Overview of higher cognitive functions and the relations between psyche, brain and the immune system. Practical work: Applied practical work with specific examples drawn from South African case studies taught within the framework of the UN Sustainable Development Goal 3 (Good Health and Well-being).
During this module the biology of cellular processes such as the cell cycle, cell death, migration and their related cellular signalling pathways will be discussed as well as their role in early stage embryology and age-related pathologies. Practical work: Exposure to applied molecular biology techniques with specific examples drawn from South African case studies taught within the framework of the UN Sustainable Development Goal of Good Health and Well-being (Sustainable Development Goal 3).
Mechanisms of muscle contraction and energy sources. Cardio-respiratory changes, thermo-regulation and other adjustments during exercise. Use and misuse of substances to improve performance. Practical work: Applied practical work with exercise descriptions for the South African context taught within the framework of the UN Sustainable Development Goal 3 (Good Health and Well-being).
Regulation of gene expression in eukaryotes: regulation at the genome, transcription, RNA processing and translation levels. DNA elements and protein factors involved in gene control. The role of chromatin structure and epigenetic changes. Technology and experimental approaches used in studying eukaryotic gene control. Applications of the principles of gene control in eg cell signaling pathways, development cancer and other diseases in humans.
A unifying framework for biology. Mechanisms involved in the evolution of genes, genomes and species. Comparative genomics across the kingdoms of life. Phylogenetic inference. Applications of phylogenetics and evolutionary genomics research, including relevance to sustainable development goals for food security, good health and the biosphere.
Processes that affect genetic evolution: mutation, drift, natural selection and recombination. Fisher-Wright and coalescence models. Groupings of genes: linkage, inbreeding, population structure and gene flow. Neutral and nearly neutral theory. Quantitative genetics and the phenotype. Optimality. Adaptation. Levels of selection in sex ratios and conflict. Reproductive value and life history. Relatedness and kin selection. Sexual reproduction and selection. Genomic complexity and neutrality.

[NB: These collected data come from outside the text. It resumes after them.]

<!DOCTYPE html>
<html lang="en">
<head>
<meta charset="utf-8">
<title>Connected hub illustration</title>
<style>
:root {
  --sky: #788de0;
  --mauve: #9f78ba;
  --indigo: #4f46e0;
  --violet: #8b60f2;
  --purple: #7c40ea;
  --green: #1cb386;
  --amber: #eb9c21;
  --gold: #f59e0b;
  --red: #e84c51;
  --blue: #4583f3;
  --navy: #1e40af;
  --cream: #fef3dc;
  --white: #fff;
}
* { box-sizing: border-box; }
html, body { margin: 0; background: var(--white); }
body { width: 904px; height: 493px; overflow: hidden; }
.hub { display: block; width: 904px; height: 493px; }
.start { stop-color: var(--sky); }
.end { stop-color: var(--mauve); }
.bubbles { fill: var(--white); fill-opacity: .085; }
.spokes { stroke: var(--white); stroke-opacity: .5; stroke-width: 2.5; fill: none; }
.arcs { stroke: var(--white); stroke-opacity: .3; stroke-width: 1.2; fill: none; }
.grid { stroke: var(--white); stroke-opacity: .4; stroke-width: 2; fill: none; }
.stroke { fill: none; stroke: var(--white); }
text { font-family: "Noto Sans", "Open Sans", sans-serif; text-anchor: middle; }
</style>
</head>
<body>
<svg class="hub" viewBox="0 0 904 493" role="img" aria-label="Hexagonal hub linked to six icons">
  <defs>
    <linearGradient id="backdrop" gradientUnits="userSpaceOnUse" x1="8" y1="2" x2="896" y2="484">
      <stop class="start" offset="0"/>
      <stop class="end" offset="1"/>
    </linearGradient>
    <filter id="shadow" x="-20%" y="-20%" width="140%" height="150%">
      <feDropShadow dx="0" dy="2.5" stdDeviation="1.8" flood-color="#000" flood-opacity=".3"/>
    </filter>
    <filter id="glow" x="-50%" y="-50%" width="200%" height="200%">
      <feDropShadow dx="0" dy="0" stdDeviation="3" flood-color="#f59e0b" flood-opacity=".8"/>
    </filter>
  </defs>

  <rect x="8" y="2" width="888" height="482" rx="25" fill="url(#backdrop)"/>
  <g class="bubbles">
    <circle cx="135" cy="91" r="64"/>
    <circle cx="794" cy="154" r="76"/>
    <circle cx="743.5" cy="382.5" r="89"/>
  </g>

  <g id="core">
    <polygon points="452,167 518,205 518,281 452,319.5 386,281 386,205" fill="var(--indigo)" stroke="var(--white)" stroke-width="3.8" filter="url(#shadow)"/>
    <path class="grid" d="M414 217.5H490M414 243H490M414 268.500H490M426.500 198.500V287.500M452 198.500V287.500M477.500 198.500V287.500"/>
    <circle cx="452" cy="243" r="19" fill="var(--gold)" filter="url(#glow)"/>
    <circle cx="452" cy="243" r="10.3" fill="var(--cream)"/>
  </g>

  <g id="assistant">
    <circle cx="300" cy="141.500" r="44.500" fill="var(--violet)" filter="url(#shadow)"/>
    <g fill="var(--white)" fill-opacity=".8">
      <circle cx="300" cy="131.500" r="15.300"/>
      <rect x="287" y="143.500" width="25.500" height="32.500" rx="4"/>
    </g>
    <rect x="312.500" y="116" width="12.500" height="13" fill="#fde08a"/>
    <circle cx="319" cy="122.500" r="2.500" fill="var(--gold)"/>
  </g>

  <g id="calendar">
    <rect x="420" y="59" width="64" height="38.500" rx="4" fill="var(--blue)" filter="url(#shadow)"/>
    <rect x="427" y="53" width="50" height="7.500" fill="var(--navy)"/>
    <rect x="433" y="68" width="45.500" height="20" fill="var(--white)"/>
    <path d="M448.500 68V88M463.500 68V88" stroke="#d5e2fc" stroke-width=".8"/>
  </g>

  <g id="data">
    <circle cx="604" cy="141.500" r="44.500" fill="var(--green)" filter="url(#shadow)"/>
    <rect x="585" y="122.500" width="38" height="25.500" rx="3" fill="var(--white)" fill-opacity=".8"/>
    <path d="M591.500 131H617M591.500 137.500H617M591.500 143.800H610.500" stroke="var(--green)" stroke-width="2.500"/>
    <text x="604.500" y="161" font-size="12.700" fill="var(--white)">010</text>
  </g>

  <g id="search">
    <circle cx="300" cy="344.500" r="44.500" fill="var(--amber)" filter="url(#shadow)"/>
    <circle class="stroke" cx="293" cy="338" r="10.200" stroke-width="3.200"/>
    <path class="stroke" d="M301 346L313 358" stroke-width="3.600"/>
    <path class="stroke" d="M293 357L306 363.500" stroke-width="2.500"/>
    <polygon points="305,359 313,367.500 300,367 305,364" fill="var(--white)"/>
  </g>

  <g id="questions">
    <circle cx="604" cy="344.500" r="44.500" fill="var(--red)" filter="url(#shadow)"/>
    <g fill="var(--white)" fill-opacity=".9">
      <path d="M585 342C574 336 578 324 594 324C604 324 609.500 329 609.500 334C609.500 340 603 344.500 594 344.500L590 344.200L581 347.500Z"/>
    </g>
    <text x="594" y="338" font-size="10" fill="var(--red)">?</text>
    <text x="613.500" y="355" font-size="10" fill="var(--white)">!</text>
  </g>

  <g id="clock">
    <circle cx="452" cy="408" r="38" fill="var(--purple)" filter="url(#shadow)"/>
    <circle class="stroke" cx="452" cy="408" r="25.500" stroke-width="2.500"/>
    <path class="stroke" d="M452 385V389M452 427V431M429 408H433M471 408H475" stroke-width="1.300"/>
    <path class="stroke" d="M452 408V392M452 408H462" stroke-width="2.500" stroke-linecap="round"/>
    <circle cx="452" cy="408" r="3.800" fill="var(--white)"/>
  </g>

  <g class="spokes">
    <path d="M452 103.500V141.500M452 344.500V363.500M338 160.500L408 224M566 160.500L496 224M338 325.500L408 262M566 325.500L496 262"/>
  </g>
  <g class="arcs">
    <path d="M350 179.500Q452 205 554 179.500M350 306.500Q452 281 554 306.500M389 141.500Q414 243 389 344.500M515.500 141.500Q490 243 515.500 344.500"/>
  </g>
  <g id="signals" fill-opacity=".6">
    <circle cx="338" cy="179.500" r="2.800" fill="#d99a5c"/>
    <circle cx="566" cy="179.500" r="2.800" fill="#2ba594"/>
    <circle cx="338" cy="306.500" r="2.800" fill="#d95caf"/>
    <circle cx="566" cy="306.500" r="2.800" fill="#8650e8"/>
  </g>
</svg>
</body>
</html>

Application of modern genetics to human variability, health and disease. Molecular origin of Mendelian and multifactorial diseases. The use of polymorphisms, gene mapping, linkage and association studies in medical genetics. Genetic diagnosis: application of cytogenetic, molecular and genomic techniques. Congenital abnormalities, risk assessment and genetic consultation. Prenatal testing, population screening, treatment of genetic diseases and gene-based therapy. Pharmacogenetics and cancer genetics. Ethical aspects in medical genetics.
The regulations and rules for the degrees published here are subject to change and may be amended after the publication of this information.
The General Academic Regulations (G Regulations) and General Student Rules apply to all faculties and registered students of the University, as well as all prospective students who have accepted an offer of a place at the University of Pretoria. On registering for a programme, the student bears the responsibility of ensuring that they familiarise themselves with the General Academic Regulations applicable to their registration, as well as the relevant faculty-specific and programme-specific regulations and information as stipulated in the relevant yearbook. Ignorance concerning these regulations will not be accepted as an excuse for any transgression, or basis for an exception to any of the aforementioned regulations.
Postal Address: University of Pretoria Private Bag x 20 Hatfield 0028